What is needed is every line of the material that contains "bent".

:: Information ::
--
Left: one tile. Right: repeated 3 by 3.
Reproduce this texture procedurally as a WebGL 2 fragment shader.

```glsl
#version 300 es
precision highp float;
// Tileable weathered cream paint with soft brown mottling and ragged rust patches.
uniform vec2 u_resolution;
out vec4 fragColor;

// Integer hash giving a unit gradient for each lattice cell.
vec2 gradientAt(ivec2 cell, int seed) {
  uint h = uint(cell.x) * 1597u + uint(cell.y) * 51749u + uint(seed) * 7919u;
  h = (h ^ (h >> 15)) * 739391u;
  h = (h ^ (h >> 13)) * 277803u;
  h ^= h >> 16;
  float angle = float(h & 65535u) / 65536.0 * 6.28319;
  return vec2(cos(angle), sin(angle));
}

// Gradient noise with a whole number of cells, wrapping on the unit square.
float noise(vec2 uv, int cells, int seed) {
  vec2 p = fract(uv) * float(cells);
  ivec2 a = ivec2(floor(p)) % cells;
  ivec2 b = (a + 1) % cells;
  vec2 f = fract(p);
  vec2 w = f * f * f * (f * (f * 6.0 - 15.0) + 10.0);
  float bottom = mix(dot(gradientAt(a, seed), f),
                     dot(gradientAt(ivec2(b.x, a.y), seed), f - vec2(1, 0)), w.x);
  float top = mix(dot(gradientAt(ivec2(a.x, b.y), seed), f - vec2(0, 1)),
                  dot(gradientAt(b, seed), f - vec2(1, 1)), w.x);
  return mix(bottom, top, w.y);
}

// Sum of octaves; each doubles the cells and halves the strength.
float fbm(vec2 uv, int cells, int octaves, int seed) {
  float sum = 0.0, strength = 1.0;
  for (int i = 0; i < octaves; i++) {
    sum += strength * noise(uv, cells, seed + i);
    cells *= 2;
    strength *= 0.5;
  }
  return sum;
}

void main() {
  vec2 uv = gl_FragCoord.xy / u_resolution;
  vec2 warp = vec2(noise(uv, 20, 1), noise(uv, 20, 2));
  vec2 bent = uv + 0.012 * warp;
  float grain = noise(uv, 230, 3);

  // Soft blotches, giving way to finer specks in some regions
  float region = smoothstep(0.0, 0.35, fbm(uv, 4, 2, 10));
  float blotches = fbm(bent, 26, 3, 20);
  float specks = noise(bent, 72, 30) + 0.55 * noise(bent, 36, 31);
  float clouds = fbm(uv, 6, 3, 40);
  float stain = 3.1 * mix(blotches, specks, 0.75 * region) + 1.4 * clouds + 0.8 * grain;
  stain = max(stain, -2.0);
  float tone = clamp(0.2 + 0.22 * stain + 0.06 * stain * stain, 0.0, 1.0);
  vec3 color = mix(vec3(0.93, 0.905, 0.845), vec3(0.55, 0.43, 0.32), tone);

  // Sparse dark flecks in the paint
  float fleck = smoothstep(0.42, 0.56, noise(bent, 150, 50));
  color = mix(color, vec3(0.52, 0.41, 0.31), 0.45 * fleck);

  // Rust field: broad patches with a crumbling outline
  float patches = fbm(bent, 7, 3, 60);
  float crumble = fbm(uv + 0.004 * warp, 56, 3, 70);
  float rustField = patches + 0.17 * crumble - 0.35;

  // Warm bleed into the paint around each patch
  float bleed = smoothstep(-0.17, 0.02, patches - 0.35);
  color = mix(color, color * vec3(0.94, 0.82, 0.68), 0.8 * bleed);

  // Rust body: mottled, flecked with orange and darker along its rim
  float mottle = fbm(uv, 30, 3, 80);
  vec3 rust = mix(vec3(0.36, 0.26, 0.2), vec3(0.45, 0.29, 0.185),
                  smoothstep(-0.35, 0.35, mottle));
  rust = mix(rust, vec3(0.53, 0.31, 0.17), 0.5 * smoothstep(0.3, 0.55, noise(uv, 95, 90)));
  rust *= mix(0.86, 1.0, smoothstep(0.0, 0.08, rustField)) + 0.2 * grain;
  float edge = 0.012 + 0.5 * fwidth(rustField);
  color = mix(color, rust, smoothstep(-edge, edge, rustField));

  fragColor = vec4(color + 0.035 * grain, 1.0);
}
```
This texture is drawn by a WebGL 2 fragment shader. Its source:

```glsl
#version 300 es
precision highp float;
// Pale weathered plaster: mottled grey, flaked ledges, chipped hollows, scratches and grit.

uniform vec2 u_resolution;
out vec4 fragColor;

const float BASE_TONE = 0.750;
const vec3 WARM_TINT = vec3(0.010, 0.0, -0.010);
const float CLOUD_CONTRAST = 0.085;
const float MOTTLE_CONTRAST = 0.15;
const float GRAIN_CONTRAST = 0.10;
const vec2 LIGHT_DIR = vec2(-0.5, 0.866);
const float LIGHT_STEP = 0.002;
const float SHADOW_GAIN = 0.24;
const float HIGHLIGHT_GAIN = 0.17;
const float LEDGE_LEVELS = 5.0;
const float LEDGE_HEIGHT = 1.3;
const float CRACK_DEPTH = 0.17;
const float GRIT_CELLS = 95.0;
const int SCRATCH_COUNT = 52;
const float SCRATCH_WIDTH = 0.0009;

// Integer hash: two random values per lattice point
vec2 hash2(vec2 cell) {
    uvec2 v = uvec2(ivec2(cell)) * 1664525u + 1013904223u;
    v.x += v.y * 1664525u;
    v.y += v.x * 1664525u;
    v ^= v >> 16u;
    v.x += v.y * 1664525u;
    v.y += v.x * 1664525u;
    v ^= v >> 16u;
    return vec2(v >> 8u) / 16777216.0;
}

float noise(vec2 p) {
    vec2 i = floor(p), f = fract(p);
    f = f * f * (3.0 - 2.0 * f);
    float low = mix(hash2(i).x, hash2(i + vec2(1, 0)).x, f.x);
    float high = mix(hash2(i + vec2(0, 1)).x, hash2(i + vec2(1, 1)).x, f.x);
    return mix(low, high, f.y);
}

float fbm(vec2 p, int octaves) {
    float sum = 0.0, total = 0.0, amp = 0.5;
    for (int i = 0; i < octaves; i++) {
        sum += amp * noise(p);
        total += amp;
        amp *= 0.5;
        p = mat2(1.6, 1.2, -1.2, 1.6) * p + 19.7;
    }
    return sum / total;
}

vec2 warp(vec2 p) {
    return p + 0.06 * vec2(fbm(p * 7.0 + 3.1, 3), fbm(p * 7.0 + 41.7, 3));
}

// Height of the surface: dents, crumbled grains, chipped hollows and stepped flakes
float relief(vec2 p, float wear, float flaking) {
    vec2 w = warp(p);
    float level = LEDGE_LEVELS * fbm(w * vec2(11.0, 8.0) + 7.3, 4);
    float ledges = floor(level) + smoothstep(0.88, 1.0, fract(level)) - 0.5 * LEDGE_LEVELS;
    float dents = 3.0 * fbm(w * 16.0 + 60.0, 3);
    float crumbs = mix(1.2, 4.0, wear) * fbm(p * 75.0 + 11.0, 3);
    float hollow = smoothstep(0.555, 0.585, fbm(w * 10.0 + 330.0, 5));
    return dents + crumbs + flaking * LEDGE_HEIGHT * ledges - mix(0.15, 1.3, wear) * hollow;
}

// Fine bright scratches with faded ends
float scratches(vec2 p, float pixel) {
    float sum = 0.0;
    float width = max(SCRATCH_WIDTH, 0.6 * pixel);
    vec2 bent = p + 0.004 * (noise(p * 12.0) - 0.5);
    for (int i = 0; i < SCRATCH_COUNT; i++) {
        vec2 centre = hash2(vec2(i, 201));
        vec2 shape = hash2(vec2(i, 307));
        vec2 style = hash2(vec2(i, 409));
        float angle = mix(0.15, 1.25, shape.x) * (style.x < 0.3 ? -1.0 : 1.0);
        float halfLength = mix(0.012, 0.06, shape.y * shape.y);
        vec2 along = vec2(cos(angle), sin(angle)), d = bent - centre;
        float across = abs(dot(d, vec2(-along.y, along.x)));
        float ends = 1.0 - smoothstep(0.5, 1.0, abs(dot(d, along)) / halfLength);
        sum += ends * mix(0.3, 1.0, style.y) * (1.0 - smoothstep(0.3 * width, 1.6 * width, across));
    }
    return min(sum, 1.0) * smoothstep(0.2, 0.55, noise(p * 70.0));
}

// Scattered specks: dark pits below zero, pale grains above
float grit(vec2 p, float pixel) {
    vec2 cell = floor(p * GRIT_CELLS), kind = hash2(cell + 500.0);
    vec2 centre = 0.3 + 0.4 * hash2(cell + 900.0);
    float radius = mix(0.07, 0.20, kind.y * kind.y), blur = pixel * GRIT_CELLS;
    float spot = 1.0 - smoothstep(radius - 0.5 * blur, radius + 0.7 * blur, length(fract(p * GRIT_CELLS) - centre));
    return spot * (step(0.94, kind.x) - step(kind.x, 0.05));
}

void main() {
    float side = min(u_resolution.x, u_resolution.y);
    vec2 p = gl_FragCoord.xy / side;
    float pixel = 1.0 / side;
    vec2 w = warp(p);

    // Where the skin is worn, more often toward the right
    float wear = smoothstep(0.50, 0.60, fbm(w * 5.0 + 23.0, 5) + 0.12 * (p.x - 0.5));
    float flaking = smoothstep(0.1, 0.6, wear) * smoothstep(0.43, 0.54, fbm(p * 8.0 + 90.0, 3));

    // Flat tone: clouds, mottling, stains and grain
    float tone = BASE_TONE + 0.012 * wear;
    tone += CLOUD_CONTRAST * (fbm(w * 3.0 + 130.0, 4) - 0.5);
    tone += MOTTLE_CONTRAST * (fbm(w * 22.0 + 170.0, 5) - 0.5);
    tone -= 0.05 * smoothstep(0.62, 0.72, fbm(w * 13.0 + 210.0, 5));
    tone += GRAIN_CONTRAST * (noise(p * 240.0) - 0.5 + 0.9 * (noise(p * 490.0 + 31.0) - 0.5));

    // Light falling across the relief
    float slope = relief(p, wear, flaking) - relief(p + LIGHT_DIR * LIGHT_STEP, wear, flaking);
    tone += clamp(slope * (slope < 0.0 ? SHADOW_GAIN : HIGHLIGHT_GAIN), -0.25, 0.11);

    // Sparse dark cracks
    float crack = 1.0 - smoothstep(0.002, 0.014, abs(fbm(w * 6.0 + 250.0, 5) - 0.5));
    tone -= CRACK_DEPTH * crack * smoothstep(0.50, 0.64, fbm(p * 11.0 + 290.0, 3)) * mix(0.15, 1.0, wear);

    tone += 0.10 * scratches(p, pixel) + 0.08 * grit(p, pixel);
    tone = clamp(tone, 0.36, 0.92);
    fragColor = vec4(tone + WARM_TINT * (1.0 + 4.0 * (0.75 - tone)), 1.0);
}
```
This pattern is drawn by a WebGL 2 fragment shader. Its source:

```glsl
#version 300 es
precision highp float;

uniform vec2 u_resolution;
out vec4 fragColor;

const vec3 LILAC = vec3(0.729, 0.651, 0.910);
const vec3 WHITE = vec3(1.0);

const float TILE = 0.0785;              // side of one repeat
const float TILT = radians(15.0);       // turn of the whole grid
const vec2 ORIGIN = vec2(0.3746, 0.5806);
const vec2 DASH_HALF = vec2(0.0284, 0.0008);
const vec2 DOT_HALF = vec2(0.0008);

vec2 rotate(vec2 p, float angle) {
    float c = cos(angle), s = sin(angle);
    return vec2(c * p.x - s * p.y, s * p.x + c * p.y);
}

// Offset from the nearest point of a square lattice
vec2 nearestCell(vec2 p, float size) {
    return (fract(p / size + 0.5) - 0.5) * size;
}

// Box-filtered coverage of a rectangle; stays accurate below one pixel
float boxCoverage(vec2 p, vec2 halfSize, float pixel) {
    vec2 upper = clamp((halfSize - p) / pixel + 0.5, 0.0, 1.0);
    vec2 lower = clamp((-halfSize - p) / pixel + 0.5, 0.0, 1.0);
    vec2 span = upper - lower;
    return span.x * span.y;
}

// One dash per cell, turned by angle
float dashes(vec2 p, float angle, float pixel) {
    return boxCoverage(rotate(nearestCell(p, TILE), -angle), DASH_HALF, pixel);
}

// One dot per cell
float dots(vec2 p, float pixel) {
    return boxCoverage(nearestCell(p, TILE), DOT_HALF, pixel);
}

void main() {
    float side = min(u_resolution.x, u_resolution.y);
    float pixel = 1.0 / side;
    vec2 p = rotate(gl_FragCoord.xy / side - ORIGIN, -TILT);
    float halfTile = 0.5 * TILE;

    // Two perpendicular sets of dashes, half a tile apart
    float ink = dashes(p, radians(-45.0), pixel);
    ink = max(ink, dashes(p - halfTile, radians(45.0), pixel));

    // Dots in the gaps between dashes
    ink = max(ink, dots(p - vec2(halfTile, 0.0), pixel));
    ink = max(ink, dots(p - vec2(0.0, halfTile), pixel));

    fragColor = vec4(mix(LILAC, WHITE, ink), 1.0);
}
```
--
:: Your solution ::
  vec2 bent = uv + 0.012 * warp;
  float blotches = fbm(bent, 26, 3, 20);
  float specks = noise(bent, 72, 30) + 0.55 * noise(bent, 36, 31);
  float fleck = smoothstep(0.42, 0.56, noise(bent, 150, 50));
  float patches = fbm(bent, 7, 3, 60);
    vec2 bent = p + 0.004 * (noise(p * 12.0) - 0.5);
        vec2 along = vec2(cos(angle), sin(angle)), d = bent - centre;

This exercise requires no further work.